The input:
———

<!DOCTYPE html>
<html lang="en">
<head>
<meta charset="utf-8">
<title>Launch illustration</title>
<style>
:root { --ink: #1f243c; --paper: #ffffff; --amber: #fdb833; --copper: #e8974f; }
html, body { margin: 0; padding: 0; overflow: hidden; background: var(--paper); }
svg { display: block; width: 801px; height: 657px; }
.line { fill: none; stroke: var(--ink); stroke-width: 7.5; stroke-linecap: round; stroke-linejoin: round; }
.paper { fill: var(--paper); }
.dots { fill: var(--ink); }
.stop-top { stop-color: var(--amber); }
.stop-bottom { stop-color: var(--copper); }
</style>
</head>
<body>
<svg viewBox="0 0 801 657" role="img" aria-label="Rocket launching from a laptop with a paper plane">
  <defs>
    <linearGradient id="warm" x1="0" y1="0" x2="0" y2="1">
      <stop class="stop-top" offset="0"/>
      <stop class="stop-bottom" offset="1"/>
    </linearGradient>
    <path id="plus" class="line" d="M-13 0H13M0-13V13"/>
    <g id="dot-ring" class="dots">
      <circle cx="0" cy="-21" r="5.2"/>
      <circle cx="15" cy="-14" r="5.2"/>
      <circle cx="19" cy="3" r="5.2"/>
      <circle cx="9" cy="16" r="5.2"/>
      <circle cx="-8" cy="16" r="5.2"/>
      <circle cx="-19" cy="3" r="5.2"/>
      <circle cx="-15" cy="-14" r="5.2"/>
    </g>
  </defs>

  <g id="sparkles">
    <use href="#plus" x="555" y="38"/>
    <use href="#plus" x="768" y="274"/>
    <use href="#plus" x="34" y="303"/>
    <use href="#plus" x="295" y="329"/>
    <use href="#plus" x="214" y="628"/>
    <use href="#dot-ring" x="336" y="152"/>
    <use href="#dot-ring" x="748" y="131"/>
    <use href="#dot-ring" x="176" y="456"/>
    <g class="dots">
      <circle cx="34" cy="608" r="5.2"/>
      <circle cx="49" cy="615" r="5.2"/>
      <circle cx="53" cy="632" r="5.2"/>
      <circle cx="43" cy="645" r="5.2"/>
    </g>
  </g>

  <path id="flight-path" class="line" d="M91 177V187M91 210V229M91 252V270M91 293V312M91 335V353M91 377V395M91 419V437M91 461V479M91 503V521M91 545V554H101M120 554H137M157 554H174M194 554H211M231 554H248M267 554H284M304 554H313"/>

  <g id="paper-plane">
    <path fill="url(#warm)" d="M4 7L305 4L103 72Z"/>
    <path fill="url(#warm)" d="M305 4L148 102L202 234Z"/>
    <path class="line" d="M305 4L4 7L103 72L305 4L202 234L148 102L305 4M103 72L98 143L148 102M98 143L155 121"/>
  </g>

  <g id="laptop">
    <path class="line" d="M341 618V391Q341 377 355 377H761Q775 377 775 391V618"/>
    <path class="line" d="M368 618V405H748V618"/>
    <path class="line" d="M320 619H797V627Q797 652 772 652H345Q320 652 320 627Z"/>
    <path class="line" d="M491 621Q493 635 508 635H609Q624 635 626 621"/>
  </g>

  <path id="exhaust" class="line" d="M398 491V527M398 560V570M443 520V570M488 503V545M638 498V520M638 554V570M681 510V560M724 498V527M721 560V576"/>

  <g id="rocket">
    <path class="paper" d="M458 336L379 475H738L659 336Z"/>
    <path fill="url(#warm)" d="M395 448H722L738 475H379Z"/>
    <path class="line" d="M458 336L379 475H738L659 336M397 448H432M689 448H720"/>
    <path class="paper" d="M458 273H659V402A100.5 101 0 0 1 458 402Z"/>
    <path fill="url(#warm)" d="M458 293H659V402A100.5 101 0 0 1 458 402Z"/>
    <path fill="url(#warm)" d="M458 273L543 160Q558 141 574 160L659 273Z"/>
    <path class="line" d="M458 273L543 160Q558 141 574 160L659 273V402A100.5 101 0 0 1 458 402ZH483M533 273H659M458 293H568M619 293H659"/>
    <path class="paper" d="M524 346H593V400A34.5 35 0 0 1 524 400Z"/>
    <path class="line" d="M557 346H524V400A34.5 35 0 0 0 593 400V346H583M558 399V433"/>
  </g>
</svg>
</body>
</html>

———

What you are asked to do:
Set down the entire listing once more, keeping every line exactly as it reads.

Result of the task:
<!DOCTYPE html>
<html lang="en">
<head>
<meta charset="utf-8">
<title>Launch illustration</title>
<style>
:root { --ink: #1f243c; --paper: #ffffff; --amber: #fdb833; --copper: #e8974f; }
html, body { margin: 0; padding: 0; overflow: hidden; background: var(--paper); }
svg { display: block; width: 801px; height: 657px; }
.line { fill: none; stroke: var(--ink); stroke-width: 7.5; stroke-linecap: round; stroke-linejoin: round; }
.paper { fill: var(--paper); }
.dots { fill: var(--ink); }
.stop-top { stop-color: var(--amber); }
.stop-bottom { stop-color: var(--copper); }
</style>
</head>
<body>
<svg viewBox="0 0 801 657" role="img" aria-label="Rocket launching from a laptop with a paper plane">
  <defs>
    <linearGradient id="warm" x1="0" y1="0" x2="0" y2="1">
      <stop class="stop-top" offset="0"/>
      <stop class="stop-bottom" offset="1"/>
    </linearGradient>
    <path id="plus" class="line" d="M-13 0H13M0-13V13"/>
    <g id="dot-ring" class="dots">
      <circle cx="0" cy="-21" r="5.2"/>
      <circle cx="15" cy="-14" r="5.2"/>
      <circle cx="19" cy="3" r="5.2"/>
      <circle cx="9" cy="16" r="5.2"/>
      <circle cx="-8" cy="16" r="5.2"/>
      <circle cx="-19" cy="3" r="5.2"/>
      <circle cx="-15" cy="-14" r="5.2"/>
    </g>
  </defs>

  <g id="sparkles">
    <use href="#plus" x="555" y="38"/>
    <use href="#plus" x="768" y="274"/>
    <use href="#plus" x="34" y="303"/>
    <use href="#plus" x="295" y="329"/>
    <use href="#plus" x="214" y="628"/>
    <use href="#dot-ring" x="336" y="152"/>
    <use href="#dot-ring" x="748" y="131"/>
    <use href="#dot-ring" x="176" y="456"/>
    <g class="dots">
      <circle cx="34" cy="608" r="5.2"/>
      <circle cx="49" cy="615" r="5.2"/>
      <circle cx="53" cy="632" r="5.2"/>
      <circle cx="43" cy="645" r="5.2"/>
    </g>
  </g>

  <path id="flight-path" class="line" d="M91 177V187M91 210V229M91 252V270M91 293V312M91 335V353M91 377V395M91 419V437M91 461V479M91 503V521M91 545V554H101M120 554H137M157 554H174M194 554H211M231 554H248M267 554H284M304 554H313"/>

  <g id="paper-plane">
    <path fill="url(#warm)" d="M4 7L305 4L103 72Z"/>
    <path fill="url(#warm)" d="M305 4L148 102L202 234Z"/>
    <path class="line" d="M305 4L4 7L103 72L305 4L202 234L148 102L305 4M103 72L98 143L148 102M98 143L155 121"/>
  </g>

  <g id="laptop">
    <path class="line" d="M341 618V391Q341 377 355 377H761Q775 377 775 391V618"/>
    <path class="line" d="M368 618V405H748V618"/>
    <path class="line" d="M320 619H797V627Q797 652 772 652H345Q320 652 320 627Z"/>
    <path class="line" d="M491 621Q493 635 508 635H609Q624 635 626 621"/>
  </g>

  <path id="exhaust" class="line" d="M398 491V527M398 560V570M443 520V570M488 503V545M638 498V520M638 554V570M681 510V560M724 498V527M721 560V576"/>

  <g id="rocket">
    <path class="paper" d="M458 336L379 475H738L659 336Z"/>
    <path fill="url(#warm)" d="M395 448H722L738 475H379Z"/>
    <path class="line" d="M458 336L379 475H738L659 336M397 448H432M689 448H720"/>
    <path class="paper" d="M458 273H659V402A100.5 101 0 0 1 458 402Z"/>
    <path fill="url(#warm)" d="M458 293H659V402A100.5 101 0 0 1 458 402Z"/>
    <path fill="url(#warm)" d="M458 273L543 160Q558 141 574 160L659 273Z"/>
    <path class="line" d="M458 273L543 160Q558 141 574 160L659 273V402A100.5 101 0 0 1 458 402ZH483M533 273H659M458 293H568M619 293H659"/>
    <path class="paper" d="M524 346H593V400A34.5 35 0 0 1 524 400Z"/>
    <path class="line" d="M557 346H524V400A34.5 35 0 0 0 593 400V346H583M558 399V433"/>
  </g>
</svg>
</body>
</html>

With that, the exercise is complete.